(WORK ITEM): Give back all of the data exactly, with every picture omitted.

(GIVEN RECORDS):
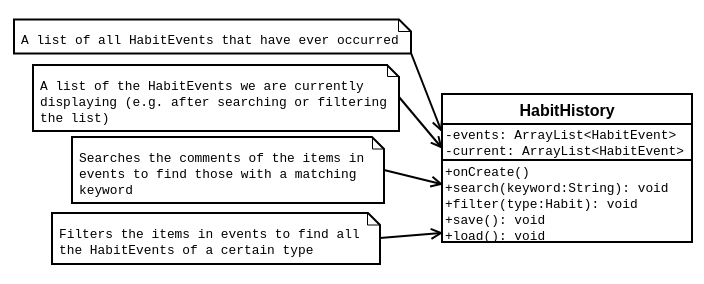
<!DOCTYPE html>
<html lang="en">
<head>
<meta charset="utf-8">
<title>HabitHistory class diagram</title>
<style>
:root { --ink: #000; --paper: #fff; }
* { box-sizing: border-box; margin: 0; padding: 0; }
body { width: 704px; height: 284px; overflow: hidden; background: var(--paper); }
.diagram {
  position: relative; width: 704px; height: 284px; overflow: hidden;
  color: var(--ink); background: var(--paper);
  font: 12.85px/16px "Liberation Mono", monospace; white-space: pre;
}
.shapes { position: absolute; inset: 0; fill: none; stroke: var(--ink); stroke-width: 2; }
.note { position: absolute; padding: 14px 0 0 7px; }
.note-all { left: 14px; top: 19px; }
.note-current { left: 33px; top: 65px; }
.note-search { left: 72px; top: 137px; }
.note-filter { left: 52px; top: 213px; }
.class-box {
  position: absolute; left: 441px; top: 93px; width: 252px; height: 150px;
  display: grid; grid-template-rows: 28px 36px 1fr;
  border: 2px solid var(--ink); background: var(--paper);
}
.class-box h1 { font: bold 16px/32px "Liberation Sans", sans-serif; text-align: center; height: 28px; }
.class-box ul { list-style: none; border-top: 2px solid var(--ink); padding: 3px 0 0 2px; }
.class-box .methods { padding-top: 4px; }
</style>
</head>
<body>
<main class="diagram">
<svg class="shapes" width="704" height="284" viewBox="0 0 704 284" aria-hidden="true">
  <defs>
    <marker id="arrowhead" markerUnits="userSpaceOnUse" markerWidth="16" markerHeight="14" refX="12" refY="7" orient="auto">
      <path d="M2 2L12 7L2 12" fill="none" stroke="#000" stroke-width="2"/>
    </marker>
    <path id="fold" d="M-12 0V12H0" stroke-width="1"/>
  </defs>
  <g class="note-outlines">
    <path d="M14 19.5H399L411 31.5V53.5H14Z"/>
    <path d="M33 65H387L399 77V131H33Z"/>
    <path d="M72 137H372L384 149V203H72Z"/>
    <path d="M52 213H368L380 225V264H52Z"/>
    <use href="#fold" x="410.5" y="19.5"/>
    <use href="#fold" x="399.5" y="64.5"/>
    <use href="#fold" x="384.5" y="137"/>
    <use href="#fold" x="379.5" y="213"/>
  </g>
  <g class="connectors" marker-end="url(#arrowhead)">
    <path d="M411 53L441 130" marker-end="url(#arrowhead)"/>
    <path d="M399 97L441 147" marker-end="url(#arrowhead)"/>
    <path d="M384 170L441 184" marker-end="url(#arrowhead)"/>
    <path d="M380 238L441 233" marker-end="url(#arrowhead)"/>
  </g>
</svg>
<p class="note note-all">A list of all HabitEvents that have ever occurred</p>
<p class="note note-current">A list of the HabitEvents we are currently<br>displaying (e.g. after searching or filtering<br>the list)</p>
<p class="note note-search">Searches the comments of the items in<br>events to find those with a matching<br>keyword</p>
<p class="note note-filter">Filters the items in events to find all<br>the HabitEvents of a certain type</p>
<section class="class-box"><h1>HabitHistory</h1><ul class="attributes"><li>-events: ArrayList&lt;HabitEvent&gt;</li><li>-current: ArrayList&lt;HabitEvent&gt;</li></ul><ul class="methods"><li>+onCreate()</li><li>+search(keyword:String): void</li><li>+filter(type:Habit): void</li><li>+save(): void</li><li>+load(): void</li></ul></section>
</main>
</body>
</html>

(ANSWER BOX):
<!DOCTYPE html>
<html lang="en">
<head>
<meta charset="utf-8">
<title>HabitHistory class diagram</title>
<style>
:root { --ink: #000; --paper: #fff; }
* { box-sizing: border-box; margin: 0; padding: 0; }
body { width: 704px; height: 284px; overflow: hidden; background: var(--paper); }
.diagram {
  position: relative; width: 704px; height: 284px; overflow: hidden;
  color: var(--ink); background: var(--paper);
  font: 12.85px/16px "Liberation Mono", monospace; white-space: pre;
}
.shapes { position: absolute; inset: 0; fill: none; stroke: var(--ink); stroke-width: 2; }
.note { position: absolute; padding: 14px 0 0 7px; }
.note-all { left: 14px; top: 19px; }
.note-current { left: 33px; top: 65px; }
.note-search { left: 72px; top: 137px; }
.note-filter { left: 52px; top: 213px; }
.class-box {
  position: absolute; left: 441px; top: 93px; width: 252px; height: 150px;
  display: grid; grid-template-rows: 28px 36px 1fr;
  border: 2px solid var(--ink); background: var(--paper);
}
.class-box h1 { font: bold 16px/32px "Liberation Sans", sans-serif; text-align: center; height: 28px; }
.class-box ul { list-style: none; border-top: 2px solid var(--ink); padding: 3px 0 0 2px; }
.class-box .methods { padding-top: 4px; }
</style>
</head>
<body>
<main class="diagram">
<svg class="shapes" width="704" height="284" viewBox="0 0 704 284" aria-hidden="true">
  <defs>
    <marker id="arrowhead" markerUnits="userSpaceOnUse" markerWidth="16" markerHeight="14" refX="12" refY="7" orient="auto">
      <path d="M2 2L12 7L2 12" fill="none" stroke="#000" stroke-width="2"/>
    </marker>
    <path id="fold" d="M-12 0V12H0" stroke-width="1"/>
  </defs>
  <g class="note-outlines">
    <path d="M14 19.5H399L411 31.5V53.5H14Z"/>
    <path d="M33 65H387L399 77V131H33Z"/>
    <path d="M72 137H372L384 149V203H72Z"/>
    <path d="M52 213H368L380 225V264H52Z"/>
    <use href="#fold" x="410.5" y="19.5"/>
    <use href="#fold" x="399.5" y="64.5"/>
    <use href="#fold" x="384.5" y="137"/>
    <use href="#fold" x="379.5" y="213"/>
  </g>
  <g class="connectors" marker-end="url(#arrowhead)">
    <path d="M411 53L441 130" marker-end="url(#arrowhead)"/>
    <path d="M399 97L441 147" marker-end="url(#arrowhead)"/>
    <path d="M384 170L441 184" marker-end="url(#arrowhead)"/>
    <path d="M380 238L441 233" marker-end="url(#arrowhead)"/>
  </g>
</svg>
<p class="note note-all">A list of all HabitEvents that have ever occurred</p>
<p class="note note-current">A list of the HabitEvents we are currently<br>displaying (e.g. after searching or filtering<br>the list)</p>
<p class="note note-search">Searches the comments of the items in<br>events to find those with a matching<br>keyword</p>
<p class="note note-filter">Filters the items in events to find all<br>the HabitEvents of a certain type</p>
<section class="class-box"><h1>HabitHistory</h1><ul class="attributes"><li>-events: ArrayList&lt;HabitEvent&gt;</li><li>-current: ArrayList&lt;HabitEvent&gt;</li></ul><ul class="methods"><li>+onCreate()</li><li>+search(keyword:String): void</li><li>+filter(type:Habit): void</li><li>+save(): void</li><li>+load(): void</li></ul></section>
</main>
</body>
</html>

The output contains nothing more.